## Problem statement
The result should be every line that contains the word "return", taken from the material.

## The data
----

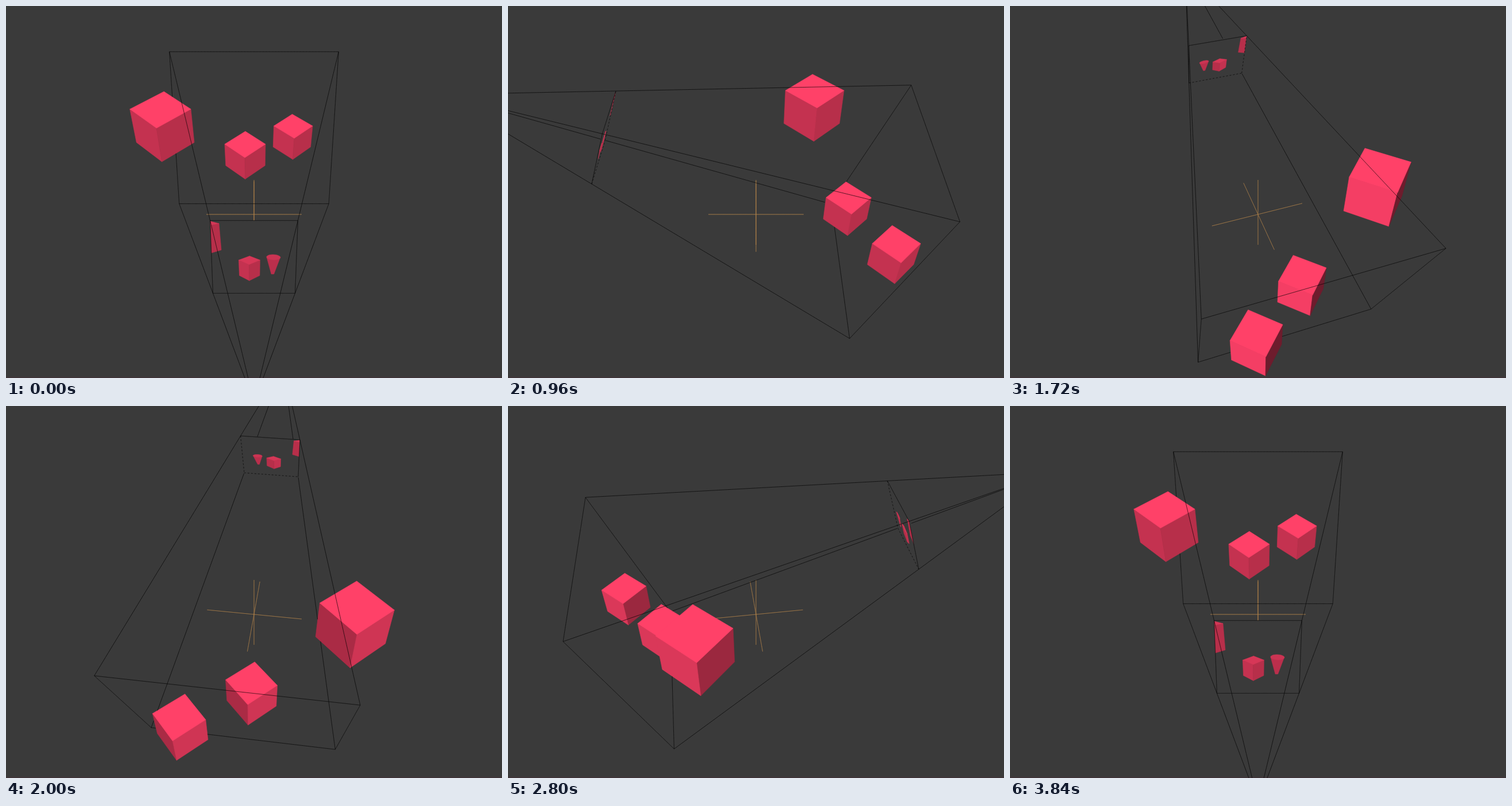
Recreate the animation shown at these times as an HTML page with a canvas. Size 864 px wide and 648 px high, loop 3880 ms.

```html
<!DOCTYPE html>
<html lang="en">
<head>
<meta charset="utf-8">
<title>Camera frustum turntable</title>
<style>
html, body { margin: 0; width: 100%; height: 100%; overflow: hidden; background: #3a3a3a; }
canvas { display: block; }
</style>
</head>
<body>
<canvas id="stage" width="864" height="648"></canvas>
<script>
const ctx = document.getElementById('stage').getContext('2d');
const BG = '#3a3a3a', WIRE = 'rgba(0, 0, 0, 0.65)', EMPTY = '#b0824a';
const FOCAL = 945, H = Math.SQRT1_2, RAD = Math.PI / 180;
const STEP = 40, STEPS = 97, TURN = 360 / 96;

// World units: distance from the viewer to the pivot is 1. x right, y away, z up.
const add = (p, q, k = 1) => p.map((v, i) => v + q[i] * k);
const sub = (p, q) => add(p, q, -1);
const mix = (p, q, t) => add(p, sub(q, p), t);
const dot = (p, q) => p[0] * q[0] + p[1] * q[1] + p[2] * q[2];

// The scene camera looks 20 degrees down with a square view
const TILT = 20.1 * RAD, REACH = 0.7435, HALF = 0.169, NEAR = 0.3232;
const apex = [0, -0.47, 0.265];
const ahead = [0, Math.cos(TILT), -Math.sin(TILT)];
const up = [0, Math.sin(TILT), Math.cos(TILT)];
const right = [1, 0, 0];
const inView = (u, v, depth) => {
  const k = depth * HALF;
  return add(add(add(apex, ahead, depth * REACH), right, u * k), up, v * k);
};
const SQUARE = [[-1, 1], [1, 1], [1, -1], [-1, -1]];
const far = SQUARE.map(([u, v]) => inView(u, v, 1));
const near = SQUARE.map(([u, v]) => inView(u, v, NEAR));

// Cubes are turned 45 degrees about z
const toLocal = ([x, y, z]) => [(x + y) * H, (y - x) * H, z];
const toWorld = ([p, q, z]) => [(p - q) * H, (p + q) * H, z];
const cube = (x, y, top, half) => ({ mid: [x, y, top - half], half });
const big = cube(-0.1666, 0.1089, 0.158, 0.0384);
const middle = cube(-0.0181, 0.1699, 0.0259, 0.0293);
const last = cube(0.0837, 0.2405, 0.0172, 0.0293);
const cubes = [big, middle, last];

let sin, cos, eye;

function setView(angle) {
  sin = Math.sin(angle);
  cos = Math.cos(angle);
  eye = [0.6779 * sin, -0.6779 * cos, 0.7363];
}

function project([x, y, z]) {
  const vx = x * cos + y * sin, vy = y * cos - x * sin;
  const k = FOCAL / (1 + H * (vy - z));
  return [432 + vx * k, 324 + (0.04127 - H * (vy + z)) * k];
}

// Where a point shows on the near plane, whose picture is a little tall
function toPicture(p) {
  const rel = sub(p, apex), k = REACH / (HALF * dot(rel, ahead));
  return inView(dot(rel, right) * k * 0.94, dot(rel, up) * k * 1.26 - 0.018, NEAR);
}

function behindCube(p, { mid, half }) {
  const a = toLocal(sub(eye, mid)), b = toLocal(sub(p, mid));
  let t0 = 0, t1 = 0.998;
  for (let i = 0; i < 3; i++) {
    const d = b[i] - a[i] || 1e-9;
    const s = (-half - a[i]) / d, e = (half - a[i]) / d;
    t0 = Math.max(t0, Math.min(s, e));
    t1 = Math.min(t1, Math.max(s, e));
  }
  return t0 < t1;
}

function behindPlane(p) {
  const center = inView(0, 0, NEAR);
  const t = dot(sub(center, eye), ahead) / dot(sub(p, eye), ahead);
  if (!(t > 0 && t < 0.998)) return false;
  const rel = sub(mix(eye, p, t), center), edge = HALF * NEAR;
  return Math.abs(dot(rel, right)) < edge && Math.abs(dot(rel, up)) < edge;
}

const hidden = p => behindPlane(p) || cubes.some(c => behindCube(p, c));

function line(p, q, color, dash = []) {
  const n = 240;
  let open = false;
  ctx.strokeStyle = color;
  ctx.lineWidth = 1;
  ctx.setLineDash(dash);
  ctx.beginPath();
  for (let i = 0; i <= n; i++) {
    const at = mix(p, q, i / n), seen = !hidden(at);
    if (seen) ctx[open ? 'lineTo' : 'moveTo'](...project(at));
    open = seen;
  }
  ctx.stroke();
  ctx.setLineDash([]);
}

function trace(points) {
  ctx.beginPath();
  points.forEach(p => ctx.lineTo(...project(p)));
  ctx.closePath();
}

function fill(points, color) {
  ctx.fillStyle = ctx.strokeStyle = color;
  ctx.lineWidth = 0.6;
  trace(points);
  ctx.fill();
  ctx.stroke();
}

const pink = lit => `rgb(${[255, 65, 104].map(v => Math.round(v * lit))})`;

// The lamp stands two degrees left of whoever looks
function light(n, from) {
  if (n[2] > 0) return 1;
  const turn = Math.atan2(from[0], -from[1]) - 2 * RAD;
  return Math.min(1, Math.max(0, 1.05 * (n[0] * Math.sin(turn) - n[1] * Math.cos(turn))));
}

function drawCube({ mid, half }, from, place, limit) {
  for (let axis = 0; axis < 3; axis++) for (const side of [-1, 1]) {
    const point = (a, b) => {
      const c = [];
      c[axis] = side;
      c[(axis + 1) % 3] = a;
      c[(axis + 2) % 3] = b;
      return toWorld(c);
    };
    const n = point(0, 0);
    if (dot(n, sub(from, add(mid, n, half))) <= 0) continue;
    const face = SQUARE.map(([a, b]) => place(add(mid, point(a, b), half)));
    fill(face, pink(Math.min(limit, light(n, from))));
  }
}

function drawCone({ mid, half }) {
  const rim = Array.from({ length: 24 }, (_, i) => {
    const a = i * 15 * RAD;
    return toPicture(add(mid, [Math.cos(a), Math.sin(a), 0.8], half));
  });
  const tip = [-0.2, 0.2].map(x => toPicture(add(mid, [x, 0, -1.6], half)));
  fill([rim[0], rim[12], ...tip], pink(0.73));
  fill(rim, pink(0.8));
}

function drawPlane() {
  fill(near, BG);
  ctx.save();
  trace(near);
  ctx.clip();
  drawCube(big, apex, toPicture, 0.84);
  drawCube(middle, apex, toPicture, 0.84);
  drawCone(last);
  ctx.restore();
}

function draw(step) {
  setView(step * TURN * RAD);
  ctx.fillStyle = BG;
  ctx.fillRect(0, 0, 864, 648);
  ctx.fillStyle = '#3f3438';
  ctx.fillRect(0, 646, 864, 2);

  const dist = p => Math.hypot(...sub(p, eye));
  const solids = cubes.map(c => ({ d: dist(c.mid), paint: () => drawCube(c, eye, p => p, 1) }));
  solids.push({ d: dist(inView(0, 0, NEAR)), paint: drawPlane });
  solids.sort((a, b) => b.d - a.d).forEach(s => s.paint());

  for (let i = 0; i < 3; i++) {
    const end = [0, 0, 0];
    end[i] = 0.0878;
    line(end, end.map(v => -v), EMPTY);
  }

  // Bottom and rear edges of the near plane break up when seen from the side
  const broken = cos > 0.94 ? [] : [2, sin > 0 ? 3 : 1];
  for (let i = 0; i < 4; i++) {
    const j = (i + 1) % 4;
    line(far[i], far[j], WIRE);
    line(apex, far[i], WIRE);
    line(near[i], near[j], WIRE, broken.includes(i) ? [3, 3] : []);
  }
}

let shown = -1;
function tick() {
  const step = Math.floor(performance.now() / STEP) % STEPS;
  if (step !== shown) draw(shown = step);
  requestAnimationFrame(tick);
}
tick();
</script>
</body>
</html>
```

----

## Output for this task
  return add(add(add(apex, ahead, depth * REACH), right, u * k), up, v * k);
  return [432 + vx * k, 324 + (0.04127 - H * (vy + z)) * k];
  return inView(dot(rel, right) * k * 0.94, dot(rel, up) * k * 1.26 - 0.018, NEAR);
  return t0 < t1;
  if (!(t > 0 && t < 0.998)) return false;
  return Math.abs(dot(rel, right)) < edge && Math.abs(dot(rel, up)) < edge;
  if (n[2] > 0) return 1;
  return Math.min(1, Math.max(0, 1.05 * (n[0] * Math.sin(turn) - n[1] * Math.cos(turn))));
      return toWorld(c);
    return toPicture(add(mid, [Math.cos(a), Math.sin(a), 0.8], half));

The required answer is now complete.